By Paul Lagan on Centre Court, Wimbledon
Andy Murray v John Isner
4-6, 6-7, 7-6, 4-6
Andy Murray crashed out of Wimbledon in the second round losing to American John Isner in a pulsating four setter on the Centre Court tonight which lasted three hours and 23 minutes.
The Scot had one objective and that was to break the big-server at least once in a set or take it to the tie-break and hope for the best.
He couldn’t do it in the first set, couldn’t do it in the second, but took it to a tie-break, but lost it, couldn’t do it in the third, but this time, won the tie break. He failed to do it in the fourth, losing his own once.
it was enough and Murray follows Emma Raducanu out of SW19.
Unlike the girl from Bromley who will be back next year and a few after that, this could well be the end of Murray at the Championships.
A prime Murray would have managed to get to Isner’s serve. The American who has now hit 90 aces, more than double the next player Jim Vesely needed to just play his normal game.
That would not have beaten Murray in the past, but it was sufficient this time out.
Murray had never lost to Isner in eight attempts. But that was way before Murray had hip surgery and bits of metal inserted inside his leg.
The need to outrun and close down the serve which even on second serve was close to 120Mph was essential.
In the first set, Murray simply could not do it and Isner ran out 6-4 winner.
The second echoed the first, with Murray playing catch-up when it came to returning shots.
Isner seeded 20, is not the most mobile but his power play more than made up for it.
As the second set progressed, Murray smelt a chance of a break at 3-4 on Isner’s serve. But nothing ultimately came of it and the game went with serve.
Soon it was 5-5.
An excellent service game win to 15 by Murray saw Isner needing to hold his serve to take the set to a tie-break.
Murray lost his serve handing the initiative to Isner, but in the third point the American hit the ball long.
Murray had his chance to get a mini-break back at 4-2 but smacked the ball into the net.
He won both his serves to leave Isner serving at 5-4. It was soon 6-4 and Murray facing a lost set.
The third set followed serve with neither player looking particularly threatened – Isner’s potent strikes still biting hard – cutting deep into Murray’s resolve.
With the Scot playing catch-up, any mistake by Murray could prove fatal.
Murray was now encouraging the crowd to shout for him, and at 3-3 he hoped it would have an affect on Isner – it didn’t and he won it easily.
At 4-5 Murray was serving to stay in the tournament.
He responded superbly taking the game to love.
Murray produced a game to love himself, with the added delight of a crisp, backward-spinning drop shot.
It took the game to another tie-breaker, one Murray had to win.
A brilliant return set Murray up for a mini-break, but could he take advantage?
He managed to hold both his serves to make it 3-0.
Isner responded with serve and volley winner and an ace to make it 3-2 to Murray.
Would a change of ends at 4-2 make a difference to either player?
Murray won again to make it 5-2. Another serve and volley winner by Isner made it 5-3, but then Isner choked, hitting the ball into the net, giving Murray the point and set point, which he won, much to the delight of the crowd.
Murray took the first game of the fourth set.
Games continued with serve with Murray’s variety of shot the more appealing.
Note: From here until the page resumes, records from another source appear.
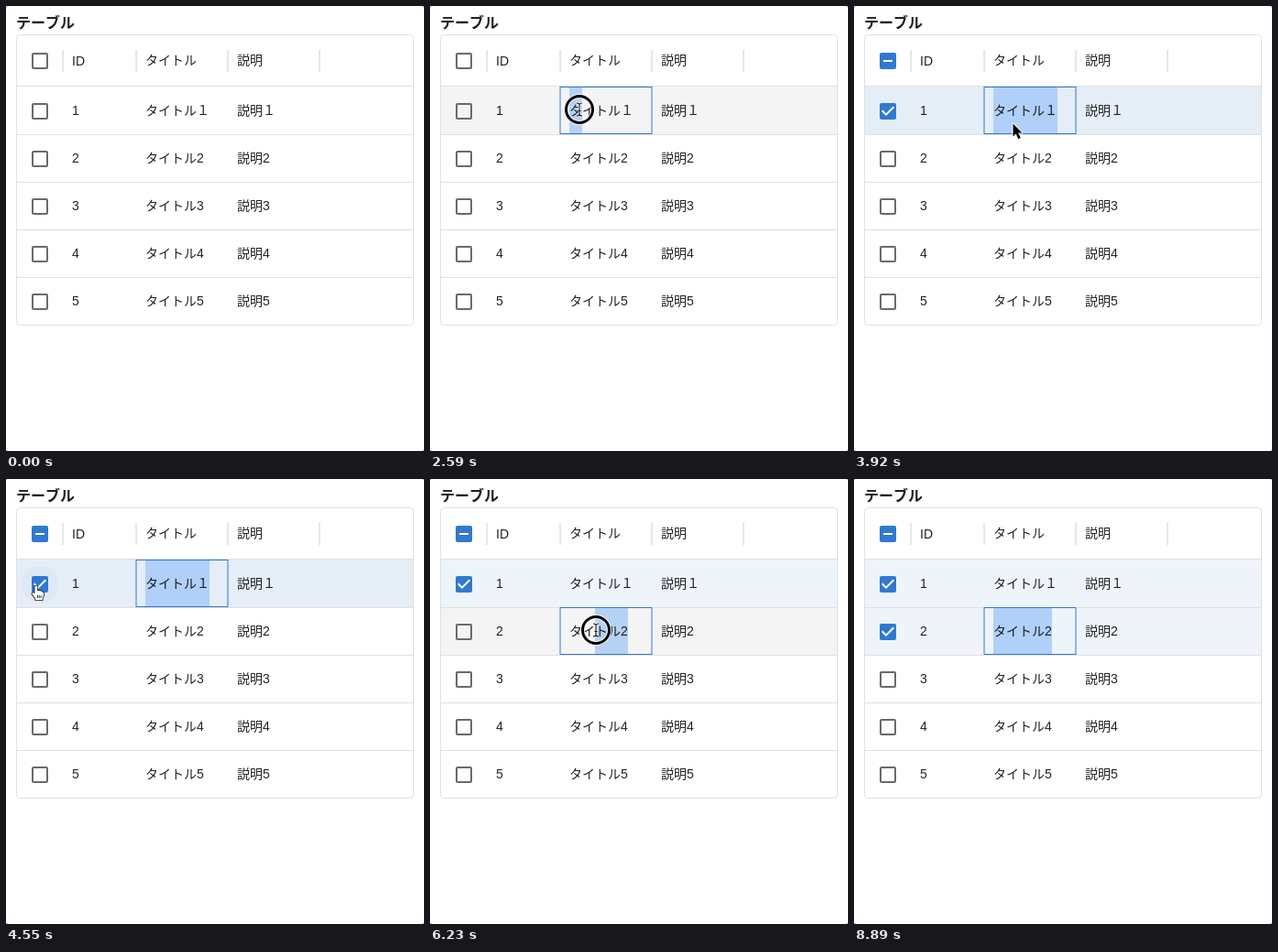
Write an HTML page with a canvas that moves like this. It is 456 px wide and 486 px high and loops after 9.1 s.

```html
<!DOCTYPE html>
<html lang="ja">
<head>
<meta charset="utf-8">
<title>テーブル</title>
<style>
  html, body { margin: 0; width: 100%; height: 100%; overflow: hidden; background: #fff; }
  canvas { display: block; }
</style>
</head>
<body>
<canvas id="stage" width="456" height="486"></canvas>
<script>
const ctx = document.getElementById('stage').getContext('2d');
const LOOP = 9100, STEP = 70;
const FONT = '"Liberation Sans", "Noto Sans CJK JP", "Noto Sans CJK", sans-serif';
const BLUE = '#3079d1', LINE = '#e0e0e0', INK = 'rgba(0,0,0,.87)';
const ROW_TOP = 88, ROW_H = 52, BOX_X = 37, TITLE_X = 152, DESC_X = 252, CHAR = 14;
const SUFFIX = ['１', '2', '3', '4', '5'];
const SHOW = 490, FOCUS = 1890, HIDE = 8890;

const rowTop = row => ROW_TOP + row * ROW_H;
const textStart = row => ({ x: TITLE_X + 3, y: rowTop(row) + 25 });
const textEnd = row => ({ x: TITLE_X + 5 * CHAR + 4, y: rowTop(row) + 25 });
const tickBox = row => ({ x: BOX_X - 4, y: rowTop(row) + 28 });

// Each row is dragged once: the first left to right, the second back from its end.
const DRAGS = [0, 1].map(row => ({
  row, anchor: row * 5, down: 2240 + row * 3500, up: 3360 + row * 3570,
}));

const linear = k => k;
const easeOut = k => 1 - (1 - k) ** 2.5;
const move = (start, end, to, ease = easeOut) => ({ start, end, to, ease });
const MOVES = [
  move(420, 560, { x: 229, y: 410 }),
  move(630, 1330, { x: 131, y: 91 }),
  move(1330, 1610, { x: 152, y: 110 }),
  move(1820, 2100, textStart(0)),
  move(2520, 3150, textEnd(0), linear),
  move(3850, 4270, { x: 80, y: 155 }),
  move(4340, 4550, tickBox(0)),
  move(4760, 4970, { x: 46, y: 109 }),
  move(5040, 5390, { x: 212, y: 162 }),
  move(5460, 5880, textEnd(1)),
  move(6020, 6650, textStart(1)),
  move(7280, 7490, tickBox(1)),
  move(8120, 8330, { x: 246, y: 386 }),
  move(8470, 8890, { x: 235, y: 490 }, linear),
];

function pointerAt(t) {
  let x = 226, y = 450;
  for (const { start, end, to, ease } of MOVES) {
    const k = ease(Math.min(1, Math.max(0, (t - start) / (end - start))));
    x += (to.x - x) * k;
    y += (to.y - y) * k;
  }
  return { x: Math.round(x), y: Math.round(y) };
}

function rect(x, y, w, h, color) {
  ctx.fillStyle = color;
  ctx.fillRect(x, y, w, h);
}

function rounded(x, y, w, h, r) {
  ctx.beginPath();
  ctx.roundRect(x, y, w, h, r);
}

function disc(x, y, r, color) {
  ctx.beginPath();
  ctx.arc(x, y, r, 0, 7);
  ctx.fillStyle = color;
  ctx.fill();
}

function text(str, x, y, font = '350 14px ') {
  ctx.font = font + FONT;
  ctx.fillStyle = INK;
  ctx.fillText(str, x, y);
}

function checkbox(y, state) {
  ctx.lineWidth = 2;
  if (!state) {
    rounded(BOX_X - 8, y - 8, 16, 16, 1);
    ctx.strokeStyle = '#6a6a6a';
    ctx.stroke();
    return;
  }
  rounded(BOX_X - 9, y - 9, 18, 18, 2);
  ctx.fillStyle = BLUE;
  ctx.fill();
  if (state === 'some') return rect(BOX_X - 5, y - 1, 10, 2, '#fff');
  ctx.beginPath();
  ctx.moveTo(BOX_X - 6.3, y - .7);
  ctx.lineTo(BOX_X - 2, y + 3.6);
  ctx.lineTo(BOX_X + 6.3, y - 4.7);
  ctx.strokeStyle = '#fff';
  ctx.stroke();
}

const arrowShape = new Path2D('M.5 .5V14.5L3.7 11.6L6.2 17.2L8.8 16L6.3 10.6H10.5Z');
const beamShape = new Path2D('M-3-7Q0-7 0-5Q0-7 3-7M0-5V5M-3 7Q0 7 0 5Q0 7 3 7M-1.5 1.5H1.5');
const handShape = new Path2D('M-1.6 9V1.6Q-1.6.5-.2.5Q1.3.5 1.3 1.7V6.2' +
  'Q3.6 5 4 6.6Q6 5.8 6.3 7.4Q8 7 8 9V11.5L6.7 14V16.3H-.8V14.5L-4.5 9.8Q-4.6 7.6-3 8.2Z');
const fingers = new Path2D('M1.5 11V14M3.3 11V14M5.1 11V14');

function strokeShape(shape, color, width) {
  ctx.strokeStyle = color;
  ctx.lineWidth = width;
  ctx.stroke(shape);
}

function drawPointer({ x, y }, kind, pressed) {
  ctx.save();
  ctx.translate(x, y);
  ctx.lineJoin = 'round';
  if (pressed) {
    const ring = new Path2D();
    ring.arc(0, 0, 14.5, 0, 7);
    strokeShape(ring, 'rgba(255,255,255,.8)', 5);
    strokeShape(ring, '#000', 3);
  }
  if (kind === 'beam') {
    strokeShape(beamShape, '#fff', 3);
    strokeShape(beamShape, '#111', 1.1);
  } else if (kind === 'hand') {
    strokeShape(handShape, '#111', 1.6);
    ctx.fillStyle = '#fff';
    ctx.fill(handShape);
    strokeShape(fingers, '#111', .8);
  } else {
    strokeShape(arrowShape, '#fff', 2);
    ctx.fillStyle = '#000';
    ctx.fill(arrowShape);
  }
  ctx.restore();
}

function pointerKind({ x, y }, hover, pressed) {
  if (pressed) return 'beam';
  if (hover < 0) return 'arrow';
  const mid = rowTop(hover) + 27;
  if (Math.hypot(x - BOX_X, y - mid) < 20) return 'hand';
  const onText = (x >= TITLE_X && x < TITLE_X + 68) || (x >= DESC_X && x < DESC_X + 36);
  return onText && Math.abs(y - mid) < 9 ? 'beam' : 'arrow';
}

function drawSelection({ row, anchor, up }, t, checked) {
  const { x } = pointerAt(Math.min(t, up));
  const head = Math.min(5, Math.max(0, Math.round((x - TITLE_X) / CHAR)));
  const width = row ? 4 * CHAR + 8 : 5 * CHAR;
  const edge = i => TITLE_X + Math.min(i * CHAR, width);
  const from = edge(Math.min(head, anchor)), to = edge(Math.max(head, anchor));
  rect(from, rowTop(row) + 1, to - from, ROW_H - 2, checked ? '#b0d0fa' : '#b5d2f5');
}

function draw(t) {
  const pointer = pointerAt(t);
  const visible = t >= SHOW && t < HIDE;
  const drag = DRAGS.filter(d => t >= d.down).pop();
  const pressed = !!drag && t < drag.up;
  const over = Math.floor((pointer.y - ROW_TOP) / ROW_H);
  const hover = visible && t >= FOCUS && over >= 0 && over < 5 ? over : -1;
  const kind = pointerKind(pointer, hover, pressed);
  const isChecked = row => DRAGS.some(d => d.row === row && t >= d.up);

  rect(0, 0, 456, 486, '#777');
  rounded(0, 0, 456, 486, 2);
  ctx.fillStyle = '#fff';
  ctx.fill();
  text('テーブル', 11, 24, 'bold 16px ');

  text('ID', 72, 65);
  text('タイトル', TITLE_X, 64);
  text('説明', DESC_X, 64);
  for (let x = 61; x < 400; x += x < 100 ? 80 : 100) rect(x, 48, 2, 24, '#e6e6e6');
  checkbox(60, isChecked(0) && 'some');

  SUFFIX.forEach((suffix, row) => {
    const top = rowTop(row), mid = top + 27, checked = isChecked(row);
    const hot = row === hover;
    if (checked) rect(12, top, 432, ROW_H, hot ? '#e5eef7' : '#eff4fb');
    else if (hot) rect(12, top, 432, ROW_H, '#f4f4f4');
    if (hot && kind === 'hand') disc(BOX_X, mid, 20, checked ? '#dde8f5' : '#ebeff4');
    checkbox(mid, checked && 'all');
    if (drag && drag.row === row) drawSelection(drag, t, checked);
    text(String(row + 1), 72, top + 31);
    text('タイトル' + suffix, TITLE_X, top + 31);
    text('説明' + suffix, DESC_X, top + 31);
  });

  rect(12, 87, 432, 1, LINE);
  for (let row = 1; row < 5; row++) rect(12, rowTop(row), 432, 1, LINE);
  rounded(11.5, 31.5, 433, 317, 4);
  ctx.strokeStyle = LINE;
  ctx.lineWidth = 1;
  ctx.stroke();

  if (drag) {
    ctx.strokeStyle = BLUE;
    ctx.strokeRect(142, rowTop(drag.row) + .5, 100, 51);
  }
  if (visible) drawPointer(pointer, kind, pressed);
}

function tick() {
  const t = performance.now() % LOOP;
  draw(Math.floor(t / STEP) * STEP);
  requestAnimationFrame(tick);
}
tick();
</script>
</body>
</html>
```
But Isner’s metronomic powerhouse serving, while not for the purists, certainly was effective.
Suddenly at 2-2, Murray found himself at a point from being broken, but his indomitable spirit rose to the occasion and he forced the game back to deuce.
He then smacked a simple volley into the net to set Isner up again. And a fine return of serve by the American saw Murray crash his shot into the net to give Isner the break to make it 3-2.
Isner, unbroken all match, didn’t look like giving that record away as he raced to a 4-2 lead with the light turning slowing into night.
Murray complained that he couldn’t see the ball as it wizzed past him for yet another ace.
With the game won making it 4-2 to Isner, the roof was finally closed and the lights on.
Play resumed directly and Murray served to keep a foothold in the match.
And he did, wining it to,15 with some fierce first serves which suggested a renewed sense of energy.
How would Isner, who hadn’t lost his serve all match make of it?
At love 30, Isner responded with three aces, Murray could do nothing.
Provided his first serve was in, it was almost a certain point.
Isner duly won the game taking the match to 5-3 meaning Murray had to win his serve to stay in the tournament.
A delicate drop shot by Isner secured his first point. A long return made it 15 all.
A wide return by Isner gave Murray 30 15, while another sensational drop shot by the Scot made it 40-15.
A double fault brought it to 40 30. A miss-hit long return gave Murray the game.
And so it came down to what could be the final game.
Murray had to do something he hadn’t done at all – break Isner’s serve.
Would Isner finally crack?
A long return from a Isner second serve gave the USA man the first point, an ace made it 30 love, another ace set up three match points.
The crowd by now excited were resigned to overseeing Murray exit Wimbledon.
And so it proved.
Top picture Andy Murray v John Isner Picture: Paul Lagan